# Instructions to follow:
Report every line in the listing that contains the string "clear".

───── Data ─────

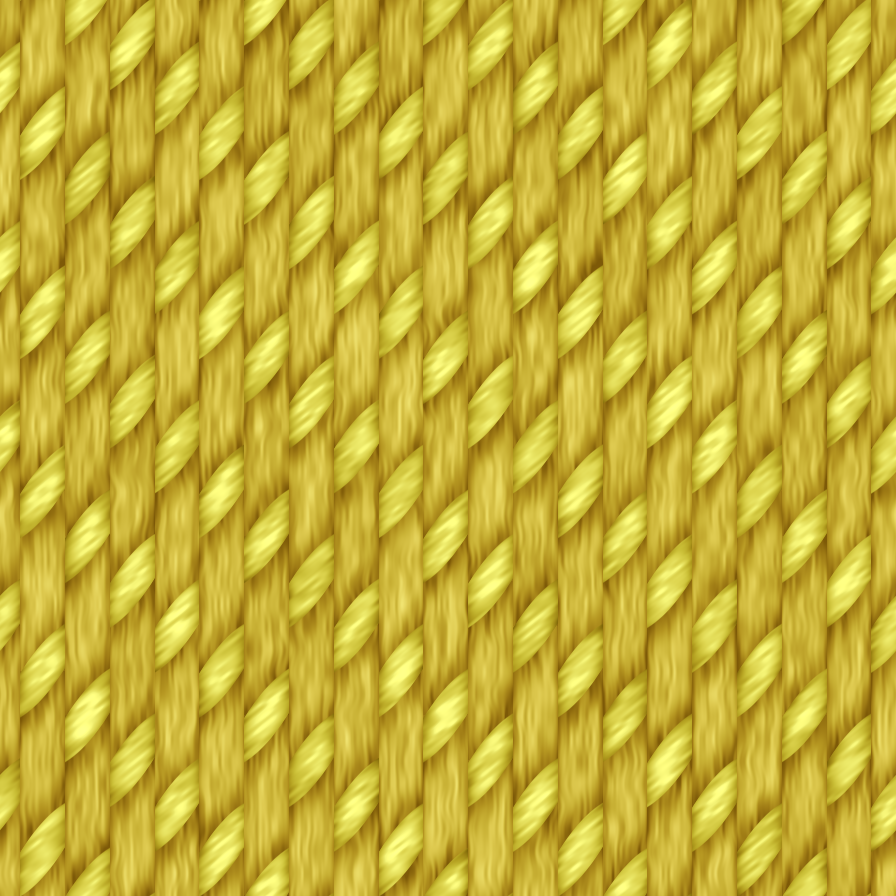
A WebGL 2 fragment shader for this texture:

```glsl
#version 300 es
precision highp float;
// Seamless golden straw weave: upright strands crossed by bright slanted ones.
uniform vec2 u_resolution;
out vec4 fragColor;

#define COLUMNS 20.0      // upright strands across; also the height in column widths
#define PERIOD 4.0        // column widths between crossings; divides COLUMNS
#define OFFSET vec2(0.45, 1.03)
#define SLOPE 1.1         // rise of the slanted strands
#define HALF_WIDTH 0.62   // half height of a slanted strand
#define FIBRES 14.0       // fibres per column width
#define FIBRE_CONTRAST 0.62
#define STRAND_VARIATION 0.09

const vec3 STRAW[6] = vec3[6](
  vec3(0.49, 0.36, 0.03), vec3(0.62, 0.49, 0.08), vec3(0.71, 0.60, 0.13),
  vec3(0.79, 0.71, 0.21), vec3(0.87, 0.80, 0.31), vec3(0.94, 0.90, 0.44));

float hash(vec2 cell) {
  uvec2 q = uvec2(cell) * uvec2(1597334673u, 3812015801u);
  uint n = (q.x ^ q.y) * 1597334673u;
  n = (n ^ (n >> 15u)) * 2246822519u;
  return float((n ^ (n >> 13u)) >> 8u) / 16777216.0;
}

// Value noise that wraps after the given number of cells.
float noise(vec2 p, vec2 wrap) {
  vec2 i = floor(p), f = fract(p);
  f = f * f * (3.0 - 2.0 * f);
  vec2 a = mod(i, wrap), b = mod(i + 1.0, wrap);
  return mix(mix(hash(a), hash(vec2(b.x, a.y)), f.x),
             mix(hash(vec2(a.x, b.y)), hash(b), f.x), f.y);
}

// Fine and coarse streaks; x runs across the fibres, y along them.
float fibres(vec2 p, vec2 density) {
  vec2 coarse = floor(density * 0.5);
  float fine = noise(p * density, density * COLUMNS);
  float broad = noise(p * coarse + 0.5, coarse * COLUMNS);
  return 0.65 * fine + 0.35 * broad - 0.5;
}

vec3 strawColor(float tone) {
  float t = clamp(tone, 0.0, 1.0) * 5.0;
  int i = min(int(t), 4);
  return mix(STRAW[i], STRAW[i + 1], t - float(i));
}

void main() {
  vec2 p = gl_FragCoord.xy / u_resolution * COLUMNS;
  float pixel = COLUMNS / min(u_resolution.x, u_resolution.y);

  // Each column has its crossings one column width lower than the last.
  float column = floor(p.x - OFFSET.x);
  float u = fract(p.x - OFFSET.x) - 0.5;
  float level = (p.y - OFFSET.y + column) / PERIOD;
  float v = (fract(level + 0.5) - 0.5) * PERIOD;
  vec2 cells = vec2(COLUMNS, COLUMNS / PERIOD);
  float uprightShade = hash(mod(vec2(column, floor(level)), cells)) - 0.5;
  float slantShade = hash(mod(vec2(column, floor(level + 0.5)), cells) + 50.0) - 0.5;

  // Signed distance from the curved edge between the two kinds of strand.
  float across = v - SLOPE * u;
  float halfWidth = HALF_WIDTH - 0.5 * u * u;
  float edge = abs(across) - halfWidth;
  float side = abs(2.0 * u);

  // Upright strand: dark sides, and shadows where it tucks under.
  float sway = 0.10 * noise(p * 2.0, vec2(2.0 * COLUMNS));
  float upright = 0.69 * mix(0.28, 1.0, smoothstep(-0.15, 0.85, edge));
  upright *= mix(1.0, 0.42, pow(side, 5.0));
  upright += FIBRE_CONTRAST * fibres(vec2(p.x + sway, p.y), vec2(FIBRES, 2.0));
  upright += STRAND_VARIATION * uprightShade;

  // Slanted strand: bright crown, falling away at its ends and edges.
  vec2 along = vec2(p.y - p.x + 0.2 * u, p.x + p.y);
  float rim = clamp(abs(across) / halfWidth, 0.0, 1.0);
  float slanted = 0.94 * mix(1.0, 0.38, pow(side, 2.6));
  slanted *= 1.0 - 0.42 * rim * rim * rim;
  slanted += FIBRE_CONTRAST * fibres(along, vec2(floor(FIBRES * 0.7), 2.0));
  slanted += STRAND_VARIATION * slantShade;

  // The slanted straw is a little greener, with pale glints on its crown.
  float glint = smoothstep(0.9, 1.25, slanted);
  vec3 slantColor = strawColor(slanted) + vec3(0.0, 0.035, 0.0) + 0.12 * glint;
  vec3 uprightColor = strawColor(upright) - vec3(0.0, 0.01, 0.0);
  float cover = smoothstep(-pixel, pixel, edge);
  fragColor = vec4(mix(slantColor, uprightColor, cover), 1.0);
}
```
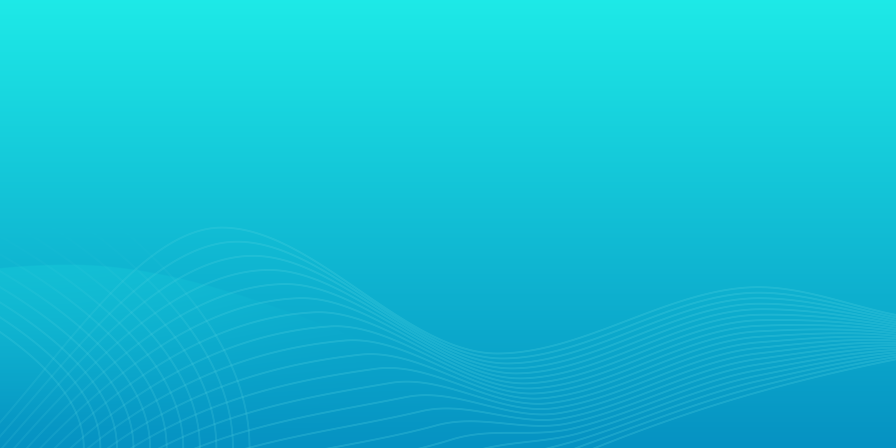
This background is drawn by a Shadertoy shader. Its source:

```glsl
// Aqua gradient with a soft hill and bundles of fine flowing wave lines.

const vec3 SKY_TOP = vec3(0.115, 0.915, 0.905);
const vec3 SEA_LOW = vec3(0.020, 0.570, 0.760);
const vec3 HILL_TINT = vec3(0.090, 0.800, 0.850);
const vec3 LINE_TINT = vec3(0.330, 0.830, 0.880);
const int WAVE_LINES = 20;
const int ARC_LINES = 11;
const float LINE_WIDTH = 0.0044;

// Knot = (x, height, slope), blended from the first line to the last.
vec3 knot(vec3 first, vec3 last, float t) {
    return mix(first, last, vec3(t, t, t * t));
}

// Cubic Hermite height between two knots.
float hermite(vec3 a, vec3 b, float x) {
    float w = b.x - a.x;
    float s = (x - a.x) / w;
    float r = 1.0 - s;
    return a.y * (1.0 + 2.0 * s) * r * r + b.y * s * s * (3.0 - 2.0 * s)
         + w * s * r * (a.z * r - b.z * s);
}

// Height of the wave line t (0 = uppermost, 1 = lowest) at x.
float waveHeight(float x, float t) {
    vec3 start  = knot(vec3(0.000, 0.057, 1.15), vec3(0.000, -0.536, 1.15), t);
    vec3 peak   = knot(vec3(0.495, 0.492, 0.00), vec3(1.146, -0.107, 0.50), t);
    vec3 valley = knot(vec3(1.110, 0.211, 0.00), vec3(1.328, 0.000, 0.40), t);
    vec3 crest  = knot(vec3(1.693, 0.359, 0.00), vec3(1.693, 0.125, 0.28), t);
    vec3 end    = knot(vec3(2.000, 0.297, -0.20), vec3(2.000, 0.198, 0.20), t);
    if (x < peak.x) return hermite(start, peak, x);
    if (x < valley.x) return hermite(peak, valley, x);
    if (x < crest.x) return hermite(valley, crest, x);
    return hermite(crest, end, x);
}

// Coverage of a smooth line at a given offset, corrected for its slope.
float stroke(float offset, float slope, float width, float pixel) {
    float d = abs(offset) * inversesqrt(1.0 + slope * slope);
    return 1.0 - smoothstep(0.5 * width - 0.5 * pixel, 0.5 * width + 0.5 * pixel, d);
}

// Main bundle that narrows towards the right.
float waveBundle(vec2 p, float pixel) {
    float clear = 1.0;
    for (int i = 0; i < WAVE_LINES; i++) {
        float t = float(i) / float(WAVE_LINES - 1);
        float y = waveHeight(p.x, t);
        float slope = (waveHeight(p.x + 0.002, t) - y) / 0.002;
        clear *= 1.0 - 0.24 * stroke(p.y - y, slope, LINE_WIDTH, pixel);
    }
    float fade = mix(0.55, 1.0, smoothstep(0.05, 0.7, p.x));
    return (1.0 - clear) * fade;
}

// Crossing arcs that fall steeply at the lower left.
float arcBundle(vec2 p, float pixel) {
    float clear = 1.0;
    for (int i = 0; i < ARC_LINES; i++) {
        float k = float(i);
        float bend = 1.19 + 0.16 * k;
        float x = 0.557 - 0.037 * k - bend * p.y * p.y;
        float slope = -2.0 * bend * p.y;
        clear *= 1.0 - 0.19 * stroke(p.x - x, slope, LINE_WIDTH, pixel);
    }
    return (1.0 - clear) * (1.0 - smoothstep(0.22, 0.52, p.y));
}

// Broad hill, brightest along its upper left edge.
float hillMask(vec2 p, float pixel) {
    float top = p.x < 0.156
        ? 0.409 - 0.32 * (p.x - 0.156) * (p.x - 0.156)
        : hermite(vec3(0.156, 0.409, 0.0), vec3(1.0, 0.165, -0.38), p.x);
    float inside = smoothstep(-pixel, pixel, top - p.y);
    float fade = (1.0 - smoothstep(0.1, 0.9, p.x)) * smoothstep(0.0, 0.42, p.y);
    return inside * fade;
}

void mainImage(out vec4 fragColor, in vec2 fragCoord) {
    vec2 uv = fragCoord / iResolution.xy;
    vec2 p = vec2(2.0 * uv.x, uv.y);
    float pixel = 1.0 / iResolution.y;

    vec3 color = mix(SEA_LOW, SKY_TOP, uv.y);
    color = mix(color, HILL_TINT, 0.42 * hillMask(p, pixel));
    color = mix(color, LINE_TINT, arcBundle(p, pixel));
    color = mix(color, LINE_TINT, waveBundle(p, pixel));
    fragColor = vec4(color, 1.0);
}
```
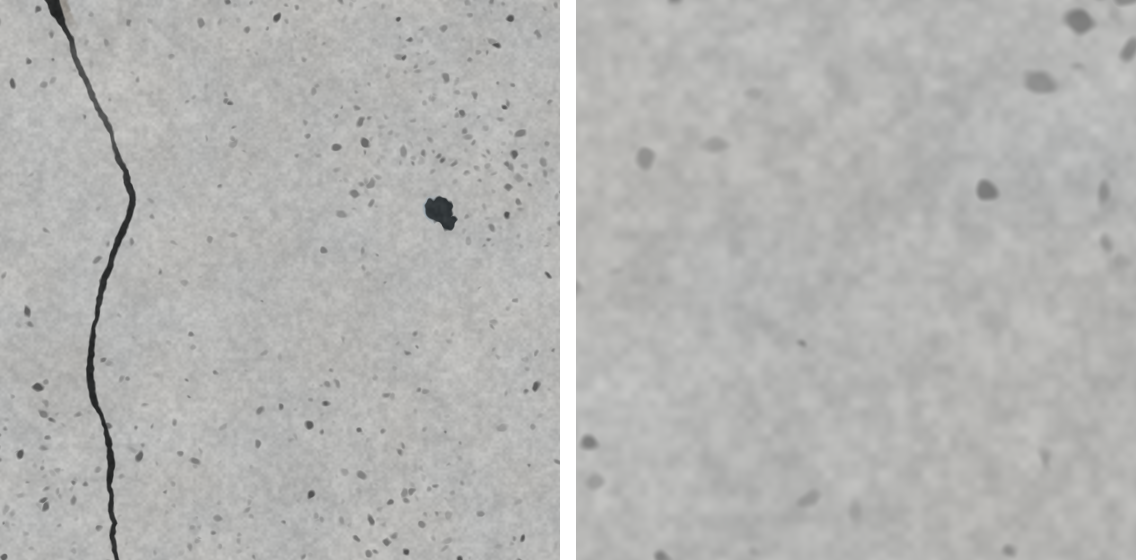
Left, the full canvas; right, a detail of the centre.
Write a WebGL 1 fragment shader that draws this texture.

```glsl
precision highp float;
// Pale grey concrete with fine grain, scattered pits, one deep hole and a long wandering crack.
uniform vec2 u_resolution;

const vec3 CONCRETE = vec3(0.711, 0.712, 0.706);
const vec3 PIT_COLOR = vec3(0.25, 0.25, 0.25);
const vec3 CRACK_COLOR = vec3(0.17, 0.175, 0.175);
const vec3 HOLE_COLOR = vec3(0.20, 0.22, 0.23);
const vec3 HOLE_RIM = vec3(0.52, 0.60, 0.66);
const vec3 SPALL_COLOR = vec3(0.57, 0.55, 0.52);
const vec2 HOLE_CENTER = vec2(0.785, 0.624);
const float HOLE_RADIUS = 0.023;
const float CRACK_X = 0.196;
const float CRACK_SWING = 0.038;
const float CRACK_HALF_WIDTH = 0.0052;
const float EDGE_BLUR = 0.0022;
const float GRAIN_CONTRAST = 1.0;

float hash(vec2 p) {
  vec3 q = fract(vec3(p.xyx) * 0.1031);
  q += dot(q, q.yzx + 33.33);
  return fract((q.x + q.y) * q.z);
}

// Smooth value noise centred on zero, range -0.5 to 0.5.
float noise(vec2 p) {
  vec2 i = floor(p), f = fract(p);
  f = f * f * (3.0 - 2.0 * f);
  float low = mix(hash(i), hash(i + vec2(1.0, 0.0)), f.x);
  float high = mix(hash(i + vec2(0.0, 1.0)), hash(i + 1.0), f.x);
  return mix(low, high, f.y) - 0.5;
}

// Piecewise linear noise, for the angular kinks of the crack.
float kinks(float t, float seed) {
  float i = floor(t);
  return mix(hash(vec2(i, seed)), hash(vec2(i + 1.0, seed)), t - i) - 0.5;
}

float grain(vec2 p) {
  float g = 0.030 * noise(p * 6.0 + 3.0) + 0.030 * noise(p * 18.0 + 11.0);
  g += 0.040 * noise(p * 55.0 + 27.0);
  g += 0.058 * noise(p * 112.0 + 41.0) + 0.045 * noise(p * 190.0 + 73.0);
  return g * GRAIN_CONTRAST;
}

// Pits gather at the upper right and along the bottom.
float pitDensity(vec2 p) {
  float upperRight = smoothstep(0.30, 0.75, p.x) * smoothstep(0.48, 0.75, p.y);
  float bottom = 1.0 - smoothstep(0.08, 0.38, p.y);
  float clumps = clamp(1.0 + 2.2 * noise(p * 8.0 + 50.0), 0.0, 2.0);
  return (0.10 + 0.27 * max(upperRight, 0.75 * bottom)) * clumps;
}

// Darkness of one layer of small, randomly turned oval pits.
float pits(vec2 p, float cells, float radius, float strength, float seed, float blur) {
  vec2 home = floor(p * cells);
  float dark = 0.0;
  for (int j = -1; j <= 1; j++) {
    for (int i = -1; i <= 1; i++) {
      vec2 cell = home + vec2(float(i), float(j));
      vec2 key = cell + seed;
      vec2 center = (cell + vec2(hash(key), hash(key + 17.3))) / cells;
      float present = step(hash(key + 31.7), pitDensity(center));
      float angle = 6.2832 * hash(key + 47.1);
      vec2 axis = vec2(cos(angle), sin(angle));
      vec2 d = p - center;
      d = vec2(dot(d, axis), dot(d, vec2(-axis.y, axis.x)));
      d.x *= mix(0.55, 1.0, hash(key + 59.9));
      float size = radius * mix(0.6, 1.3, hash(key + 71.3));
      float depth = hash(key + 83.7);
      depth = strength * mix(0.25, 1.0, depth * depth);
      float mask = 1.0 - smoothstep(-blur, blur, length(d) - size);
      dark = max(dark, present * depth * mask);
    }
  }
  return dark;
}

// Horizontal position of the crack at depth v below the top edge.
float crackPath(float v) {
  float swing = CRACK_SWING * cos(10.83 * (v - 0.335));
  swing *= 1.0 - smoothstep(0.70, 0.95, v);
  float topBend = 0.066 * exp(-9.0 * v);
  return CRACK_X + swing - topBend + 0.020 * kinks(v * 14.0, 5.0) + 0.006 * kinks(v * 46.0, 9.0);
}

void main() {
  vec2 uv = gl_FragCoord.xy / u_resolution.y;
  float blur = max(EDGE_BLUR, 0.8 / u_resolution.y);
  vec2 warp = vec2(noise(uv * 120.0), noise(uv * 120.0 + 90.0));

  // Mottled surface
  float g = grain(uv);
  vec3 color = CONCRETE + g * vec3(1.0, 0.99, 0.97);
  color += vec3(-0.5, 0.0, 0.6) * 0.016 * noise(uv * 14.0 + 130.0);

  // Small pits: many faint ones, fewer dark ones
  vec2 rough = uv + 0.004 * warp;
  float pitting = pits(rough, 46.0, 0.0034, 0.50, 7.0, blur * 1.2);
  pitting = max(pitting, pits(rough, 25.0, 0.0050, 0.88, 211.0, blur * 1.2));
  color = mix(color, PIT_COLOR, pitting);

  // Deep hole with a lobe at its lower right and a cool rim on the left
  vec2 h = uv - HOLE_CENTER + 0.006 * warp + 0.010 * vec2(noise(uv * 50.0), noise(uv * 50.0 + 60.0));
  float body = length(h * vec2(1.05, 0.88)) - HOLE_RADIUS;
  float lobe = length(h - vec2(0.015, -0.021)) - 0.55 * HOLE_RADIUS;
  float hole = min(body, lobe);
  float rim = (1.0 - smoothstep(0.0, 0.007, abs(hole))) * smoothstep(0.005, 0.025, -h.x);
  color = mix(color, HOLE_RIM, 0.7 * rim);
  color = mix(color, HOLE_COLOR + 0.8 * g, 1.0 - smoothstep(-blur, blur, hole));

  // Crack, widest at the chipped top and fainter just below it
  float v = 1.0 - uv.y;
  float slope = (crackPath(v + 0.004) - crackPath(v - 0.004)) / 0.008;
  float side = (uv.x - crackPath(v) + 0.003 * warp.x) / sqrt(1.0 + slope * slope);
  float chipped = 1.0 - smoothstep(0.015, 0.065, v);
  float width = CRACK_HALF_WIDTH * (1.0 + 0.7 * noise(vec2(v * 24.0, 4.0))) + 0.006 * chipped;
  float faint = smoothstep(0.05, 0.09, v) * (1.0 - smoothstep(0.25, 0.34, v));
  float spall = chipped * smoothstep(-0.002, 0.004, side) * (1.0 - smoothstep(0.020, 0.028, side));
  color = mix(color, SPALL_COLOR + g, 0.8 * spall);
  float crack = 1.0 - smoothstep(-blur, blur, abs(side) - width * (1.0 - 0.15 * faint));
  color = mix(color, CRACK_COLOR + 0.8 * g, crack * (1.0 - 0.25 * faint));

  gl_FragColor = vec4(color, 1.0);
}
```
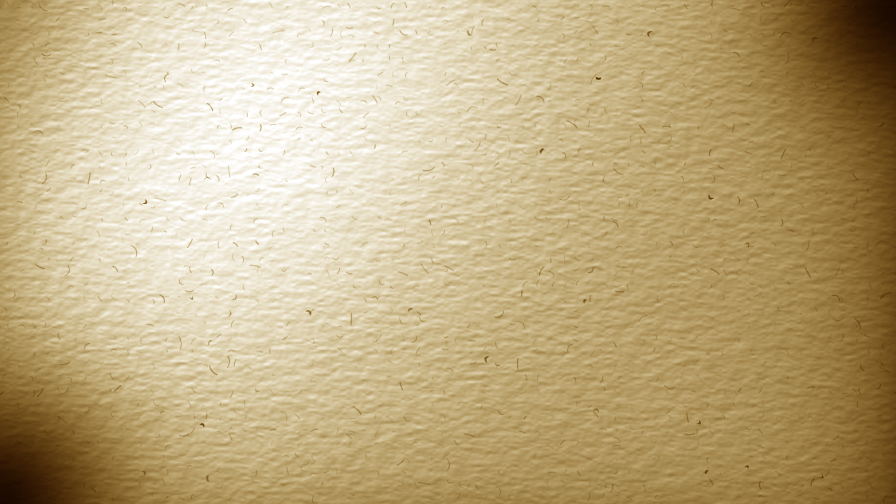
Give the GLSL for this texture, as a Shadertoy shader.

```glsl
// Warm kraft paper under a slanted soft light, darkened at the edges and corners.
// A single tone value is built from the light, fibrous grain and scattered flecks,
// then tinted with one power curve per channel from near black through gold to cream.

float hash(vec2 p) {
    vec3 q = fract(vec3(p.xyx) * vec3(0.1031, 0.1030, 0.0973));
    q += dot(q, q.yzx + 33.33);
    return fract((q.x + q.y) * q.z);
}

float noise(vec2 p) {
    vec2 cell = floor(p), f = fract(p);
    f = f * f * (3.0 - 2.0 * f);
    return mix(mix(hash(cell), hash(cell + vec2(1, 0)), f.x),
               mix(hash(cell + vec2(0, 1)), hash(cell + vec2(1, 1)), f.x), f.y);
}

// Smooth illumination: elongated glow, edge falloff and dark corners
float lighting(vec2 p, float width) {
    vec2 d = p - vec2(0.50, 0.74);
    float across = dot(d, vec2(0.74, -0.68));
    float along = dot(d, vec2(0.68, 0.74));
    float light = 0.60 + 0.37 * exp(-across * across / 0.29 - along * along / 0.60);

    float right = width - p.x;
    light *= 1.0 - 0.53 * exp(-right / 0.133);
    light *= 1.0 - 0.19 * exp(-p.x / 0.10);
    light *= 1.0 - 0.17 * exp(-p.y / 0.08);

    vec2 topRight = vec2(right, 1.0 - p.y);
    vec2 topLeft = vec2(p.x, 1.0 - p.y);
    light *= 1.0 - 0.88 * exp(-dot(topRight, topRight) / 0.05);
    light *= 1.0 - 0.92 * exp(-dot(p, p) / 0.058);
    light *= 1.0 - 0.14 * exp(-dot(topLeft, topLeft) / 0.03);
    return light;
}

// Horizontal pulp fibres, shaded as a shallow relief
float grain(vec2 p) {
    p.y += 0.006 * noise(p * vec2(22, 30));
    float sum = 0.0, weight = 0.55;
    vec2 scale = vec2(42, 115);
    for (int i = 0; i < 3; i++) {
        vec2 q = p * scale + float(i) * 37.0;
        sum += weight * (noise(q) - noise(q + vec2(0.25, -0.8)));
        scale *= vec2(1.75, 1.4);
        weight *= 0.85;
    }
    return sum;
}

// One curved fleck in some cells of a jittered grid
float flecks(vec2 p, float cells, float chance, float halfLength, float thickness, float seed) {
    vec2 q = p * cells, id = floor(q) + seed;
    vec2 center = 0.3 + 0.4 * vec2(hash(id + 3.1), hash(id + 8.7));
    float angle = 6.2832 * hash(id + 15.3);
    vec2 axis = vec2(cos(angle), sin(angle));
    vec2 d = fract(q) - center;
    d = vec2(dot(d, axis), dot(d, vec2(-axis.y, axis.x)));
    float reach = halfLength * mix(0.25, 1.0, hash(id + 21.9));
    d.y += (hash(id + 29.4) - 0.5) * d.x * d.x / reach;
    d.x -= clamp(d.x, -reach, reach);
    float blur = 0.9 / iResolution.y;
    float mask = 1.0 - smoothstep(thickness - blur, thickness + blur, length(d) / cells);
    return mask * step(hash(id), chance) * mix(0.4, 1.0, hash(id + 41.6));
}

void mainImage(out vec4 fragColor, in vec2 fragCoord) {
    vec2 p = fragCoord / iResolution.y;
    float tone = lighting(p, iResolution.x / iResolution.y);

    // Paper structure, calmer in the brightest area
    float contrast = mix(0.24, 0.13, smoothstep(0.72, 0.97, tone));
    float blotch = noise(p * vec2(9, 16)) + noise(p * vec2(24, 48)) - 1.0;
    tone *= 1.0 + contrast * grain(p) + 0.018 * blotch;

    // Pale fibres, fine brown hairs, and a few dark specks
    tone += 0.05 * tone * flecks(p, 31.0, 0.35, 0.28, 0.0010, 70.0);
    tone *= 1.0 - 0.26 * flecks(p, 38.0, 0.40, 0.26, 0.0009, 11.0);
    tone *= 1.0 - 0.38 * flecks(p + 0.37, 21.0, 0.28, 0.24, 0.0010, 130.0);
    tone *= 1.0 - 0.75 * flecks(p + 0.11, 9.0, 0.13, 0.04, 0.0020, 210.0);

    // Sepia tint
    vec3 color = pow(vec3(clamp(tone, 0.0, 1.0)), vec3(0.70, 1.0, 1.88));
    fragColor = vec4(color, 1.0);
}
```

─────

# Answer box:
    float clear = 1.0;
        clear *= 1.0 - 0.24 * stroke(p.y - y, slope, LINE_WIDTH, pixel);
    return (1.0 - clear) * fade;
    float clear = 1.0;
        clear *= 1.0 - 0.19 * stroke(p.x - x, slope, LINE_WIDTH, pixel);
    return (1.0 - clear) * (1.0 - smoothstep(0.22, 0.52, p.y));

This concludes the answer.